In an effort to help struggling nonprofits and support worthwhile projects that otherwise might not get off the ground, many foundations in upstate New York are turning to loans, loan guarantees, and program-related investments to boost the impact of their grantmaking, the Buffalo News reports.
As a condition of their tax exemption, private foundations are required to pay out 5 percent of the market value of their assets averaged over a twelve-month period, though many calculate their payout based on a three- to five-year rolling average. The steep stock market declines of 2008 and 2009 dragged down the endowments of many foundations, however, which in turn affected the amount they will be required to pay out in 2010 and 2011.

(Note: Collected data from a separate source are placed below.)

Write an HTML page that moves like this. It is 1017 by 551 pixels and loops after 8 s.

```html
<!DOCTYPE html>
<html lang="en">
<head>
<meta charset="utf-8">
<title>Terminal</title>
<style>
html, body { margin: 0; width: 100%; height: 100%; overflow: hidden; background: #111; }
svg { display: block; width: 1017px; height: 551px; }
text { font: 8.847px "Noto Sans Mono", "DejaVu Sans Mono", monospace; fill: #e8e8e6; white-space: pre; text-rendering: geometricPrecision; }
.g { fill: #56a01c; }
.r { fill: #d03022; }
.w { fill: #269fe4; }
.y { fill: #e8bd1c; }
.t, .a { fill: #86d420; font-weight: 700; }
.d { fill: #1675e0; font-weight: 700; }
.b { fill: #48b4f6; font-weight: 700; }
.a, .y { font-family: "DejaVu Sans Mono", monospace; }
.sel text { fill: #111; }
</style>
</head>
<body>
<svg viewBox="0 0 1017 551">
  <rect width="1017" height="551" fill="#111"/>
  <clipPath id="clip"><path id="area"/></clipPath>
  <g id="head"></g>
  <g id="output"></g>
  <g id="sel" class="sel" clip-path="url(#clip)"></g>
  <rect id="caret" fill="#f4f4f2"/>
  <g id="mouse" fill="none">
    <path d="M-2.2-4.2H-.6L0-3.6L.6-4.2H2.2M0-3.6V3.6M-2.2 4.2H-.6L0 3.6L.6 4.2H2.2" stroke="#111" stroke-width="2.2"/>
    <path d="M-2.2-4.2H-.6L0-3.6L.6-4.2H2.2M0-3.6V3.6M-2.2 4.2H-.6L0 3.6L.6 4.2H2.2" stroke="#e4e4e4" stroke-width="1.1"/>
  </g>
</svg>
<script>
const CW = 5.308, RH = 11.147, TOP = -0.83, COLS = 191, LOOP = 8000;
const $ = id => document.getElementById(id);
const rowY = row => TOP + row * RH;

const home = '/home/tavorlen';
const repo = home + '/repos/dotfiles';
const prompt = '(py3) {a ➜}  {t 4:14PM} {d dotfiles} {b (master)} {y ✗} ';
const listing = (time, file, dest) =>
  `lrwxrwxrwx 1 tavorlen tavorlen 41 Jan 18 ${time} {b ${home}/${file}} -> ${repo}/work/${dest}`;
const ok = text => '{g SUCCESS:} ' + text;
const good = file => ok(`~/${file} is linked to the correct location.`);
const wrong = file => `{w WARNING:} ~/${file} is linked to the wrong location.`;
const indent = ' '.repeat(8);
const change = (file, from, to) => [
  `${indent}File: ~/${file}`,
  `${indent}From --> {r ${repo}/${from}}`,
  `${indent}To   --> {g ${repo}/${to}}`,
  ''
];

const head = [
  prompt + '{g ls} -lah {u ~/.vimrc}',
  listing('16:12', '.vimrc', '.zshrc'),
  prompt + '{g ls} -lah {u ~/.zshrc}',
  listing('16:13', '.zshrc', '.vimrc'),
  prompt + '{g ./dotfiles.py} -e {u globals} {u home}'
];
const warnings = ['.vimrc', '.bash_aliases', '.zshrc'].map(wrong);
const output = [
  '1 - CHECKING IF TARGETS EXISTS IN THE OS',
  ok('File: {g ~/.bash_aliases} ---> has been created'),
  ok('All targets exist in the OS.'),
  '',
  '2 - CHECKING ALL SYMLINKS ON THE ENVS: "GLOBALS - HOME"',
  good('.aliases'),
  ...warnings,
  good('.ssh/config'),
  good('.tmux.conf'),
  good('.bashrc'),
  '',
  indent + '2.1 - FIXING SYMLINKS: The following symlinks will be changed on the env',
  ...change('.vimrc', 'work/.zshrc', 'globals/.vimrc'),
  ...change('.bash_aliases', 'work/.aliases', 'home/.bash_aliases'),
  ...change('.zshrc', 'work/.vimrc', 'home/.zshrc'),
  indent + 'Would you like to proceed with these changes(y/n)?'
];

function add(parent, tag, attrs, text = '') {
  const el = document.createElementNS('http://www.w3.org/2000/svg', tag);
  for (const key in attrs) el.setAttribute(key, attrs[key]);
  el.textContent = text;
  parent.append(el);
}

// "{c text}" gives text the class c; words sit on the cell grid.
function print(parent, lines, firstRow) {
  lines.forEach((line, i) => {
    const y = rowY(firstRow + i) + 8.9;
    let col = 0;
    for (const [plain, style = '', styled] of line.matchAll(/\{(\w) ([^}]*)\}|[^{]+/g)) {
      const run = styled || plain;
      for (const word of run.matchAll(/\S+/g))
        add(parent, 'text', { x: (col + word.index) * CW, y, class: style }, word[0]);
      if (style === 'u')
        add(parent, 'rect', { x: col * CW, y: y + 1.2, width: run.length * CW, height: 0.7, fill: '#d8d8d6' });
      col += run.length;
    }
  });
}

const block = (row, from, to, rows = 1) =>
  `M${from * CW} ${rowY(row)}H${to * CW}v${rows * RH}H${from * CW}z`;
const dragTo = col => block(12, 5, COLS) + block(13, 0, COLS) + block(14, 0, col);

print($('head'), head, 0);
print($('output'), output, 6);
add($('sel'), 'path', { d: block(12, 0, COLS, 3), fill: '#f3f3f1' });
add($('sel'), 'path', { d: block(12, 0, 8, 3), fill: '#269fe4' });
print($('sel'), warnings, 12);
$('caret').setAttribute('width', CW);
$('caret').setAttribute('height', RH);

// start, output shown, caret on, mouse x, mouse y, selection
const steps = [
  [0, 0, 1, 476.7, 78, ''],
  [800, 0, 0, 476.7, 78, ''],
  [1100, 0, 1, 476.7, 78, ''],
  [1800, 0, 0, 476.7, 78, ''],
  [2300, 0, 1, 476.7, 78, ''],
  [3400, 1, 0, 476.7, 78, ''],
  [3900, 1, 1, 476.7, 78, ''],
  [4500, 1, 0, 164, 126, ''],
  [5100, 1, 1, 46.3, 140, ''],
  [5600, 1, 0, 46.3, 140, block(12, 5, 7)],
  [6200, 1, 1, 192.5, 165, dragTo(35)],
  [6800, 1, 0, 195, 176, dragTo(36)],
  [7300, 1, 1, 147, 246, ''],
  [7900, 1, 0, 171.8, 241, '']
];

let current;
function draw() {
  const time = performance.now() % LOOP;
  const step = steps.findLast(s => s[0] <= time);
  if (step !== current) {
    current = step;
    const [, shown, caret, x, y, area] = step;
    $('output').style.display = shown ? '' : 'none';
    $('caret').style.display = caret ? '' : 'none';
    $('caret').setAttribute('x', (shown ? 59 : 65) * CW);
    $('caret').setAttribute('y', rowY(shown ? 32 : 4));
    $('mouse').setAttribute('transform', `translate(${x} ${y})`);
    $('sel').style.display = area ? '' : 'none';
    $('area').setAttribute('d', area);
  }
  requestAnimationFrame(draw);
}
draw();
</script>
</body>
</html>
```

In response, many foundations in New York and across the country have turned to program-related investments, or PRIs, which generate income with relatively small risk, to augment their grant budgets. The Buffalo-based John R. Oishei Foundation, the area's largest private foundation, for example, has allocated more than $12 million — nearly 4 percent of its $280 million asset base — to PRIs, while the Community Health Foundation of Western and Central New York has provided a $650,000 loan to Community Care of Western New York to launch a program that enabled more than two hundred rural elderly people to remain in their homes.

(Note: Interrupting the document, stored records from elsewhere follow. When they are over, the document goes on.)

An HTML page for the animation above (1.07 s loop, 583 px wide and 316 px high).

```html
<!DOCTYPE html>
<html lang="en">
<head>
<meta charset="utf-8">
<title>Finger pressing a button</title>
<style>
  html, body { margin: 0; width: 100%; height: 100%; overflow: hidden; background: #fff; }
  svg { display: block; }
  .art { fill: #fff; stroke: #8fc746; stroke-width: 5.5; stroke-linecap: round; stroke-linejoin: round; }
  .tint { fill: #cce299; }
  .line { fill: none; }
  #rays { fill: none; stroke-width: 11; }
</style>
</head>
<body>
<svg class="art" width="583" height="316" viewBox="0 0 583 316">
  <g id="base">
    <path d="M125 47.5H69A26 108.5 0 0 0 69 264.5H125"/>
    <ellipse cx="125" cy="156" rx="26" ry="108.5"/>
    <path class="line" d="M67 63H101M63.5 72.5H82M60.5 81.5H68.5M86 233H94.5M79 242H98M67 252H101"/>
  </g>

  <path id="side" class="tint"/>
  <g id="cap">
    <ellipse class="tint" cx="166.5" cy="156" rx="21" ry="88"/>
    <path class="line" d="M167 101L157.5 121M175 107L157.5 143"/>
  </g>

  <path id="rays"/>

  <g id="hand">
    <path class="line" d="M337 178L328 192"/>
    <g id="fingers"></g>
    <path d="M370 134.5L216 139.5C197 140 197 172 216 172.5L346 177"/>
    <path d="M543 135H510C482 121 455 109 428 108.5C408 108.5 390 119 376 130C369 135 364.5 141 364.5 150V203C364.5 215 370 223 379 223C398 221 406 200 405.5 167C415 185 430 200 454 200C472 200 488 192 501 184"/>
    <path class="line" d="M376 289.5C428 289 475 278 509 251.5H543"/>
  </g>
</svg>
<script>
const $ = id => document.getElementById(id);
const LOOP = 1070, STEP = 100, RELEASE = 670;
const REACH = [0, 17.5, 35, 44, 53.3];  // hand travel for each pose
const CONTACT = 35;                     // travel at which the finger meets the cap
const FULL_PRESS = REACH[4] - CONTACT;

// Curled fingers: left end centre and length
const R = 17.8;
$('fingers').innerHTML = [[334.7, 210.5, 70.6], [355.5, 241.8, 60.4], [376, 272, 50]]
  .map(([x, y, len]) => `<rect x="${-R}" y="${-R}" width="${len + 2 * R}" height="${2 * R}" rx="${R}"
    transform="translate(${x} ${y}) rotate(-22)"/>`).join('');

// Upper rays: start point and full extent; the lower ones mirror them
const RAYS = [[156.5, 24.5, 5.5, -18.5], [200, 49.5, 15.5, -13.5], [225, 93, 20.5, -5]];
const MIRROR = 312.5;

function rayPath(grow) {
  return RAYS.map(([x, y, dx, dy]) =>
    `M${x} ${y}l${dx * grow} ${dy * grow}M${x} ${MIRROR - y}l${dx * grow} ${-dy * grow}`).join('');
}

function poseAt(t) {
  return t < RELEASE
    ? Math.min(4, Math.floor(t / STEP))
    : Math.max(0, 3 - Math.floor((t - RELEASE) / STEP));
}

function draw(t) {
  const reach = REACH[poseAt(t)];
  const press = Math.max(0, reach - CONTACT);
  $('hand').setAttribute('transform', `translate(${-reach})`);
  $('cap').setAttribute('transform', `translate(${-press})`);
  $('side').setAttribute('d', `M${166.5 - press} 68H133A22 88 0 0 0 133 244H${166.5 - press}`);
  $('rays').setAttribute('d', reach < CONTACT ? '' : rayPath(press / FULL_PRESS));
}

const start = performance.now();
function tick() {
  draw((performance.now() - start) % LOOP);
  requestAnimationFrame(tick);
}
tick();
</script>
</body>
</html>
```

"[PRIs] are another tool in our basket of philanthropy," said Robert D. Gioia, president of the Oishei Foundation. "It enables us to be a lot more flexible, and in some cases, enables us to put more money to work in the community."